§ **Records shown**:
************

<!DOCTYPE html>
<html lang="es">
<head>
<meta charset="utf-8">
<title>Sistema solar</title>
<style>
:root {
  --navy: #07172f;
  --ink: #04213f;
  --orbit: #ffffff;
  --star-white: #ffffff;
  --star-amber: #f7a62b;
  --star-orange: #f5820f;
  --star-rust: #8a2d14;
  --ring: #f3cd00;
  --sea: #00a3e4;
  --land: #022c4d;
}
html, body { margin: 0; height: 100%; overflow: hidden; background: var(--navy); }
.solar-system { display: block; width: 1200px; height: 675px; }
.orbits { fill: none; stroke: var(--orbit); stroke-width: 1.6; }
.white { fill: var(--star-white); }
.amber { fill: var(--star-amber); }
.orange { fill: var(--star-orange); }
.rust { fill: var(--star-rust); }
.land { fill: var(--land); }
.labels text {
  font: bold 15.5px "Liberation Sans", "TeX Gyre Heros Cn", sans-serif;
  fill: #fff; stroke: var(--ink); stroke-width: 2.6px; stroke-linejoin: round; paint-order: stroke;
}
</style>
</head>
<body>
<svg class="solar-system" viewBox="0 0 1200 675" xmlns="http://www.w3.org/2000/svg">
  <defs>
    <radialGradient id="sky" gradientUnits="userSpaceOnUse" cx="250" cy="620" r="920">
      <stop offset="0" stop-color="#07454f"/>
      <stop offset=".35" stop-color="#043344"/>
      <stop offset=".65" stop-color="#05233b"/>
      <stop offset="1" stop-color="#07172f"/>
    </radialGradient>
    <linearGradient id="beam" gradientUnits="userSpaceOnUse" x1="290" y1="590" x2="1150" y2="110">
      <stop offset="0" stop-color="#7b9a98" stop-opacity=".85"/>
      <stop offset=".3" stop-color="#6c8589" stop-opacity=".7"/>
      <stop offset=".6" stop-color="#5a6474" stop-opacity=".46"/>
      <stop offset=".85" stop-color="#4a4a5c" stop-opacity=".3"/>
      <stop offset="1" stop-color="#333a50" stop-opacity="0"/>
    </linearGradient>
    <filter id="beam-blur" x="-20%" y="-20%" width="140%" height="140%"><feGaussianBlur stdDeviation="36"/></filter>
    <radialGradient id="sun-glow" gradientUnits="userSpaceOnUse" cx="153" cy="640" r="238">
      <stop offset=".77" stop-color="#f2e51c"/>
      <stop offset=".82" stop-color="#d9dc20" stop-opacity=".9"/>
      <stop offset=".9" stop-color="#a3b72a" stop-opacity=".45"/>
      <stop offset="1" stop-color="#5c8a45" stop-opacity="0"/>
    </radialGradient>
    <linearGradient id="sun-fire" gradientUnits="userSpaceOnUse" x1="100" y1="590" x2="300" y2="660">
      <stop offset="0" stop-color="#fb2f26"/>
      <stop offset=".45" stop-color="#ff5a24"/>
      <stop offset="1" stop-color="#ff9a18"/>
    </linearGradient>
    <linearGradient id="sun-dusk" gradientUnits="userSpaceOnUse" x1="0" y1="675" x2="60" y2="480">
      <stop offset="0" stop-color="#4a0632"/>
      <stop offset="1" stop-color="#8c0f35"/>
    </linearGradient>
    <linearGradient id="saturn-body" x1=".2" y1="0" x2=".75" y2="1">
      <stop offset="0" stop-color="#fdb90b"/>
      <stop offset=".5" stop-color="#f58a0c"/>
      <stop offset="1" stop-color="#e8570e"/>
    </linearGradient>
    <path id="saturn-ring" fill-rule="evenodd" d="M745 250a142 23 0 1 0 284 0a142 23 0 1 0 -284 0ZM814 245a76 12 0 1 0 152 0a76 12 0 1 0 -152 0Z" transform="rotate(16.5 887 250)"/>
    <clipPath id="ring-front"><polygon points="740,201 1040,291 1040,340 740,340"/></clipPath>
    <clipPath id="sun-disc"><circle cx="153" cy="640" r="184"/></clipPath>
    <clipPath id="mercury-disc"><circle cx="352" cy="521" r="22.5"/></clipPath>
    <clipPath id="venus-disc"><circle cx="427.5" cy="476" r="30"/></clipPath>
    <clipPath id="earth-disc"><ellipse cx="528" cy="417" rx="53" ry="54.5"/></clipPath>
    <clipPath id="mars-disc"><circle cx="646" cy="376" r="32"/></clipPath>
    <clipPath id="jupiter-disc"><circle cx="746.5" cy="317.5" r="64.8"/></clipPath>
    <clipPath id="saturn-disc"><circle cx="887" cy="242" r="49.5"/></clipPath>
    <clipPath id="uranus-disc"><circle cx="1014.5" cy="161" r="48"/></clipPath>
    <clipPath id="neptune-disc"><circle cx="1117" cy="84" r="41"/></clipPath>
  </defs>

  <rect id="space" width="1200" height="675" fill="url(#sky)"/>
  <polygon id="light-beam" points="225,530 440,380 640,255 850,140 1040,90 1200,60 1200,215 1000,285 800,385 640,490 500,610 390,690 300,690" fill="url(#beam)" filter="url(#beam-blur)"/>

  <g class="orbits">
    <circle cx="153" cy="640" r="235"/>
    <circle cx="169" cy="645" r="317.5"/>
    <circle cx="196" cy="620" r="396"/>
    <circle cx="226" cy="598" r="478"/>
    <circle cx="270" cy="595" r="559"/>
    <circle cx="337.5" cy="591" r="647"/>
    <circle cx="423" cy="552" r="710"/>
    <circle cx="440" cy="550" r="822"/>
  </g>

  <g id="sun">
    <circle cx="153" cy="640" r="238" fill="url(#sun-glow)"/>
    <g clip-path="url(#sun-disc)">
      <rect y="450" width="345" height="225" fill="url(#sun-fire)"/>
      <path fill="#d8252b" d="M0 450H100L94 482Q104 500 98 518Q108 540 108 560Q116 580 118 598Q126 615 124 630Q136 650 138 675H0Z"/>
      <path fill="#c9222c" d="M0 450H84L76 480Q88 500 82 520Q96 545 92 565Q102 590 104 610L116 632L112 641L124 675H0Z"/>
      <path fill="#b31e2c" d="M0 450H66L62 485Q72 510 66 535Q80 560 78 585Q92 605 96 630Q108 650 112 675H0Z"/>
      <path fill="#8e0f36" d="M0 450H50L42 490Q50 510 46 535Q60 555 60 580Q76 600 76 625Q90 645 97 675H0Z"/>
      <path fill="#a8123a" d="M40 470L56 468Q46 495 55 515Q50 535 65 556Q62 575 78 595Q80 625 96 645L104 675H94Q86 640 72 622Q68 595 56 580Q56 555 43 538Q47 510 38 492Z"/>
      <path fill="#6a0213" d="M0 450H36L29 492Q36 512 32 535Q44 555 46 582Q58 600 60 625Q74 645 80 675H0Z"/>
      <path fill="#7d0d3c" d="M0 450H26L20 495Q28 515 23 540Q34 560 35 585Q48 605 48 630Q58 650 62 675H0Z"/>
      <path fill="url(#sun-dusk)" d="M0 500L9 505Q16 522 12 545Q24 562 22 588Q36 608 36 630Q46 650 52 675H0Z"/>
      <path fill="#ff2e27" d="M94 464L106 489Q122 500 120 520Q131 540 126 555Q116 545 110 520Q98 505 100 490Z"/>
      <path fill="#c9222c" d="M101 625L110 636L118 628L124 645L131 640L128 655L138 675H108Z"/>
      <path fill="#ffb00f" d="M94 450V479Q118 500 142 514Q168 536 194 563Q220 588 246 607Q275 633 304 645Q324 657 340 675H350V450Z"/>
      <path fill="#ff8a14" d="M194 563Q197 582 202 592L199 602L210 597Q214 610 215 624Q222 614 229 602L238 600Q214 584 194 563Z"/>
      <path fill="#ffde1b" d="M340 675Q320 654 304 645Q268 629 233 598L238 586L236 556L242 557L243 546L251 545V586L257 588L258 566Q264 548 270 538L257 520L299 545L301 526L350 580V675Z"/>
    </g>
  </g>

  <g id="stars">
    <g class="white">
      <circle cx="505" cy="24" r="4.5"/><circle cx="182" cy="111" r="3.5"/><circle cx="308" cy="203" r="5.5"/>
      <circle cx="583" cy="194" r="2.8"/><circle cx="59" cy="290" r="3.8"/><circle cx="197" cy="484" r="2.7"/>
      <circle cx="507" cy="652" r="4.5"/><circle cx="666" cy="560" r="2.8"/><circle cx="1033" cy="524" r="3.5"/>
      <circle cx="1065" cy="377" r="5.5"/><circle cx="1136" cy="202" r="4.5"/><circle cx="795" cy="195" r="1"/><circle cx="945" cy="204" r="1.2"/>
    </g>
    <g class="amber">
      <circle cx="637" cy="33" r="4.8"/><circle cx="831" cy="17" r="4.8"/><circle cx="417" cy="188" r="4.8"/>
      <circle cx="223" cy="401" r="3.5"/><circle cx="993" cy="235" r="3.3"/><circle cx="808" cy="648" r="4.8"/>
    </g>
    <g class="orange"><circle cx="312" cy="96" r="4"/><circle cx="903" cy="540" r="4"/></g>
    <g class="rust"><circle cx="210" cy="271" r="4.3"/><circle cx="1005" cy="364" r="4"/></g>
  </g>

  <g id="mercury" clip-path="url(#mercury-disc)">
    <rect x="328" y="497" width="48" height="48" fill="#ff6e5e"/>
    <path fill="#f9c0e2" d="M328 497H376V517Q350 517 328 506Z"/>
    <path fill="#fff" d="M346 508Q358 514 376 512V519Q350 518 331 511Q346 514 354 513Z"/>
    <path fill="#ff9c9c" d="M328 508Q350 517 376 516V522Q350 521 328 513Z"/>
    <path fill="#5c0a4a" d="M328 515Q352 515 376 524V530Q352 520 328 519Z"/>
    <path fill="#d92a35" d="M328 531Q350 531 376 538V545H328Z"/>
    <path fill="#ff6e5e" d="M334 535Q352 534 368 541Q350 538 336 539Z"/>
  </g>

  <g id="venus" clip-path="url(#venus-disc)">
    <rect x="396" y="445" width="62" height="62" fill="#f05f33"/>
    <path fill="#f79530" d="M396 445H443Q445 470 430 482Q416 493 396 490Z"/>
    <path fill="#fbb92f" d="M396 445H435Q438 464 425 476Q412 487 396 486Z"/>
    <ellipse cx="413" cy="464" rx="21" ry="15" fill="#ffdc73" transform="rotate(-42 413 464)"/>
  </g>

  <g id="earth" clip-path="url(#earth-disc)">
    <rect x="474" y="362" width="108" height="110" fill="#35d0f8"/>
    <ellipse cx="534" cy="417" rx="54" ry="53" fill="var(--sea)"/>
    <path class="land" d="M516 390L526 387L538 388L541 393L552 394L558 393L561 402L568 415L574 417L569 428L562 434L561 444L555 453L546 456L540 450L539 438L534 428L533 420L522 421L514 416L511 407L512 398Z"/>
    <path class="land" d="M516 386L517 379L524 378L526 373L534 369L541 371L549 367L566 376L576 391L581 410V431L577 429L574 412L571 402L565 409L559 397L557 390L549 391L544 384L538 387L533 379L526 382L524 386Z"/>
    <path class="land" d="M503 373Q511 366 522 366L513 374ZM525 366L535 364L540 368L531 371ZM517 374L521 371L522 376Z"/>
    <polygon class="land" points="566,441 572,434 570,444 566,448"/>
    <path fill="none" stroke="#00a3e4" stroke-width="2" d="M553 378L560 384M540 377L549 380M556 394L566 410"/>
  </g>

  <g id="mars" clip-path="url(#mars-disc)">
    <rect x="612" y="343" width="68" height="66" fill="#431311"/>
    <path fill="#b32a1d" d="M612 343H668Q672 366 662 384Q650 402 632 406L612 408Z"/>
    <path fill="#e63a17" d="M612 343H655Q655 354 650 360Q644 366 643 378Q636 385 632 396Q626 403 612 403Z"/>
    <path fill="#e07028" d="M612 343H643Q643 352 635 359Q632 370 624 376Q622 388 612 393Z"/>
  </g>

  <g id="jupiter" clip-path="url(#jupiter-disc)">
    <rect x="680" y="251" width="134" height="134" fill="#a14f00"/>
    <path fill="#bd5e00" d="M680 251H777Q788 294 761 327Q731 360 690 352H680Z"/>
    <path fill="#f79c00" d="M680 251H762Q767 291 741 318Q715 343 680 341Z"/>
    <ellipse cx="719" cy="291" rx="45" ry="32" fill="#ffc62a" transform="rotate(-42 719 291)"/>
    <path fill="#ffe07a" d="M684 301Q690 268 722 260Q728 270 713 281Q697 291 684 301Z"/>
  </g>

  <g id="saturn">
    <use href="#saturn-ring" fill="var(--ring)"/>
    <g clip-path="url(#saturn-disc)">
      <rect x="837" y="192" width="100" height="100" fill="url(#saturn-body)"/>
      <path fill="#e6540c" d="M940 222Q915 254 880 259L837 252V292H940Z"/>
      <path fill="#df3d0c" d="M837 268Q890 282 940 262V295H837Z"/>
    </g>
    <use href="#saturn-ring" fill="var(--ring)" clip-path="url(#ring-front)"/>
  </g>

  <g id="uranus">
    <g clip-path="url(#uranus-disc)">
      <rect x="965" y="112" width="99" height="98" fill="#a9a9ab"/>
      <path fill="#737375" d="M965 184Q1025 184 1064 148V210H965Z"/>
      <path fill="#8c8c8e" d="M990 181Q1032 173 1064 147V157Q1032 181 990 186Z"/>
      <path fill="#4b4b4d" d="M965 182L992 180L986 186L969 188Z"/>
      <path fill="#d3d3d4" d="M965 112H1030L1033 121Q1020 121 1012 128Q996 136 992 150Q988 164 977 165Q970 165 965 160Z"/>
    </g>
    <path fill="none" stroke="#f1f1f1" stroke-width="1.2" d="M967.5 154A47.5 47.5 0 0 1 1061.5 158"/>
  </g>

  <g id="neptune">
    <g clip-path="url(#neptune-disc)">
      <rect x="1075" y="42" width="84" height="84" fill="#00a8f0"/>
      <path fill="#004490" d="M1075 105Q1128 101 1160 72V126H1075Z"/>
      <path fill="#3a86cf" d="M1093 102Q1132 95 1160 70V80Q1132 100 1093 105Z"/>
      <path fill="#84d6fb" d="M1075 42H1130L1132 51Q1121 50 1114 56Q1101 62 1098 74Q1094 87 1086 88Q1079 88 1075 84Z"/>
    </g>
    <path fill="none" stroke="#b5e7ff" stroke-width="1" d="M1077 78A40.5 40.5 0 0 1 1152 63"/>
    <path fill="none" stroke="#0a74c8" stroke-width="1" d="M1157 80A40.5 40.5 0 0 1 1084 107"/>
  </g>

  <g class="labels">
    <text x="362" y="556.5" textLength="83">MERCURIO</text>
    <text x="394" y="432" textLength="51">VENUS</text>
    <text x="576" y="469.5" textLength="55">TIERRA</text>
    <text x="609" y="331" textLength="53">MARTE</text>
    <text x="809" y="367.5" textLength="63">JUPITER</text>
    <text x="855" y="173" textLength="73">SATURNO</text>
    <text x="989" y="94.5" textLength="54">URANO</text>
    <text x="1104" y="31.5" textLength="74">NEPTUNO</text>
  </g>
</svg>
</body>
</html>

************

§ **What to do**:
Give again, exactly as written, every line from the first one above through the line that has "--ring: #f3cd00;" in it.

§ **Solution for this task**:
<!DOCTYPE html>
<html lang="es">
<head>
<meta charset="utf-8">
<title>Sistema solar</title>
<style>
:root {
  --navy: #07172f;
  --ink: #04213f;
  --orbit: #ffffff;
  --star-white: #ffffff;
  --star-amber: #f7a62b;
  --star-orange: #f5820f;
  --star-rust: #8a2d14;
  --ring: #f3cd00;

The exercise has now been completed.